Try it |
Whatever appears in the records apart from pictures must be reproduced exactly.

------ Material for this exercise

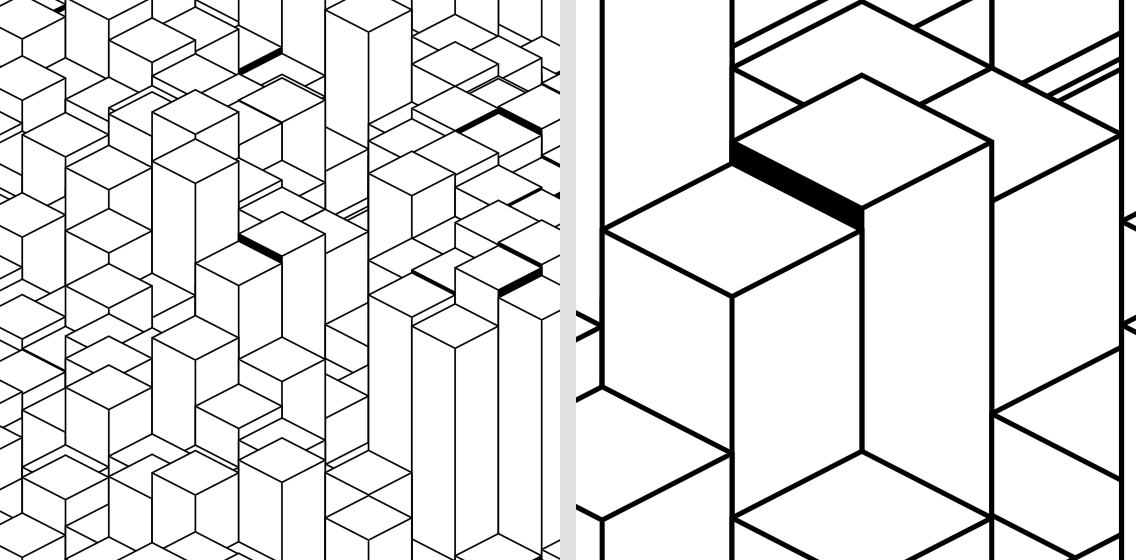
Left: the whole. Right: its middle third, enlarged.
Reproduce this pattern procedurally as a WebGL 1 fragment shader.

```glsl
precision highp float;
uniform vec2 u_resolution;

// Half width and half height of a column's top face
const vec2 HALF_TOP = vec2(0.0773, 0.0397);
const float LEFT_MARGIN = 0.0397;

float hash(vec2 p) {
  return fract(sin(dot(p, vec2(127.1, 311.7))) * 43758.55);
}

vec2 gradient(vec2 p) {
  float angle = 6.2832 * hash(p + 19.3);
  return vec2(cos(angle), sin(angle));
}

float gradientNoise(vec2 p) {
  vec2 i = floor(p), f = fract(p);
  vec2 e = vec2(0.0, 1.0);
  vec2 s = f * f * (3.0 - 2.0 * f);
  float low = mix(dot(gradient(i), f), dot(gradient(i + e.yx), f - e.yx), s.x);
  float high = mix(dot(gradient(i + e.xy), f - e.xy), dot(gradient(i + e.yy), f - e.yy), s.x);
  return mix(low, high, s.y);
}

vec2 basePoint(vec2 cell) {
  return vec2(LEFT_MARGIN, 0.0) + cell * HALF_TOP;
}

// Rough towers, with a flat terrace on the right that ends in a cliff
float columnHeight(vec2 cell) {
  vec2 base = basePoint(cell);
  float jitter = hash(cell);
  float towers = jitter * mix(0.16, 0.35, smoothstep(0.0, 0.4, base.x))
               + 0.08 * gradientNoise(cell * 0.23);
  float right = step(0.7, base.x);
  float behindCliff = step(-0.02, base.y);
  float terrace = right * behindCliff * step(base.y, 0.37);
  float height = mix(towers, 0.41 + 0.085 * jitter, terrace);
  return mix(height, 0.06 * jitter, right * (1.0 - behindCliff));
}

// Paints one column over the colour behind it
float paintColumn(float behind, vec2 p, vec2 cell, float aa) {
  float height = columnHeight(cell);
  vec2 local = p - basePoint(cell) - vec2(0.0, height);
  float x = abs(local.x);
  vec2 normal = normalize(HALF_TOP.yx);
  float reach = HALF_TOP.y * normal.y;
  float roof = dot(vec2(x, local.y), normal) - reach;
  float outline = max(roof, x - HALF_TOP.x);
  if (outline > 0.01) return behind;

  // Edges: silhouette, front lip of the top face, vertical ridge
  float lip = dot(vec2(x, -local.y), normal) - reach;
  float edge = min(abs(outline), max(abs(lip), outline));
  edge = min(edge, max(x, -lip));

  // Side faces of very low steps are solid black
  vec2 neighbour = cell + vec2(local.x < 0.0 ? -1.0 : 1.0, -1.0);
  float stepHeight = height - columnHeight(neighbour);
  float lowStep = step(0.0, stepHeight) * step(stepHeight, 0.0137);
  float face = 1.0 - lowStep * smoothstep(-aa, aa, lip);

  float shade = mix(behind, face, 1.0 - smoothstep(-aa, aa, outline));
  return mix(shade, 0.0, 1.0 - smoothstep(0.0015 - aa, 0.0015 + aa, edge));
}

void main() {
  vec2 p = gl_FragCoord.xy / u_resolution;
  float aa = 0.7 / min(u_resolution.x, u_resolution.y);
  float across = (p.x - LEFT_MARGIN) / HALF_TOP.x;
  float shade = 1.0;

  // Rows from back to front, odd rows shifted by half a column
  for (int i = 0; i < 43; i++) {
    float row = 29.0 - float(i);
    float parity = mod(row, 2.0);
    float column = parity + 2.0 * floor((across - parity) * 0.5);
    shade = paintColumn(shade, p, vec2(column, row), aa);
    shade = paintColumn(shade, p, vec2(column + 2.0, row), aa);
  }
  gl_FragColor = vec4(vec3(shade), 1.0);
}
```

------------

Output of the task |
Left: the whole. Right: its middle third, enlarged.
Reproduce this pattern procedurally as a WebGL 1 fragment shader.

```glsl
precision highp float;
uniform vec2 u_resolution;

// Half width and half height of a column's top face
const vec2 HALF_TOP = vec2(0.0773, 0.0397);
const float LEFT_MARGIN = 0.0397;

float hash(vec2 p) {
  return fract(sin(dot(p, vec2(127.1, 311.7))) * 43758.55);
}

vec2 gradient(vec2 p) {
  float angle = 6.2832 * hash(p + 19.3);
  return vec2(cos(angle), sin(angle));
}

float gradientNoise(vec2 p) {
  vec2 i = floor(p), f = fract(p);
  vec2 e = vec2(0.0, 1.0);
  vec2 s = f * f * (3.0 - 2.0 * f);
  float low = mix(dot(gradient(i), f), dot(gradient(i + e.yx), f - e.yx), s.x);
  float high = mix(dot(gradient(i + e.xy), f - e.xy), dot(gradient(i + e.yy), f - e.yy), s.x);
  return mix(low, high, s.y);
}

vec2 basePoint(vec2 cell) {
  return vec2(LEFT_MARGIN, 0.0) + cell * HALF_TOP;
}

// Rough towers, with a flat terrace on the right that ends in a cliff
float columnHeight(vec2 cell) {
  vec2 base = basePoint(cell);
  float jitter = hash(cell);
  float towers = jitter * mix(0.16, 0.35, smoothstep(0.0, 0.4, base.x))
               + 0.08 * gradientNoise(cell * 0.23);
  float right = step(0.7, base.x);
  float behindCliff = step(-0.02, base.y);
  float terrace = right * behindCliff * step(base.y, 0.37);
  float height = mix(towers, 0.41 + 0.085 * jitter, terrace);
  return mix(height, 0.06 * jitter, right * (1.0 - behindCliff));
}

// Paints one column over the colour behind it
float paintColumn(float behind, vec2 p, vec2 cell, float aa) {
  float height = columnHeight(cell);
  vec2 local = p - basePoint(cell) - vec2(0.0, height);
  float x = abs(local.x);
  vec2 normal = normalize(HALF_TOP.yx);
  float reach = HALF_TOP.y * normal.y;
  float roof = dot(vec2(x, local.y), normal) - reach;
  float outline = max(roof, x - HALF_TOP.x);
  if (outline > 0.01) return behind;

  // Edges: silhouette, front lip of the top face, vertical ridge
  float lip = dot(vec2(x, -local.y), normal) - reach;
  float edge = min(abs(outline), max(abs(lip), outline));
  edge = min(edge, max(x, -lip));

  // Side faces of very low steps are solid black
  vec2 neighbour = cell + vec2(local.x < 0.0 ? -1.0 : 1.0, -1.0);
  float stepHeight = height - columnHeight(neighbour);
  float lowStep = step(0.0, stepHeight) * step(stepHeight, 0.0137);
  float face = 1.0 - lowStep * smoothstep(-aa, aa, lip);

  float shade = mix(behind, face, 1.0 - smoothstep(-aa, aa, outline));
  return mix(shade, 0.0, 1.0 - smoothstep(0.0015 - aa, 0.0015 + aa, edge));
}

void main() {
  vec2 p = gl_FragCoord.xy / u_resolution;
  float aa = 0.7 / min(u_resolution.x, u_resolution.y);
  float across = (p.x - LEFT_MARGIN) / HALF_TOP.x;
  float shade = 1.0;

  // Rows from back to front, odd rows shifted by half a column
  for (int i = 0; i < 43; i++) {
    float row = 29.0 - float(i);
    float parity = mod(row, 2.0);
    float column = parity + 2.0 * floor((across - parity) * 0.5);
    shade = paintColumn(shade, p, vec2(column, row), aa);
    shade = paintColumn(shade, p, vec2(column + 2.0, row), aa);
  }
  gl_FragColor = vec4(vec3(shade), 1.0);
}
```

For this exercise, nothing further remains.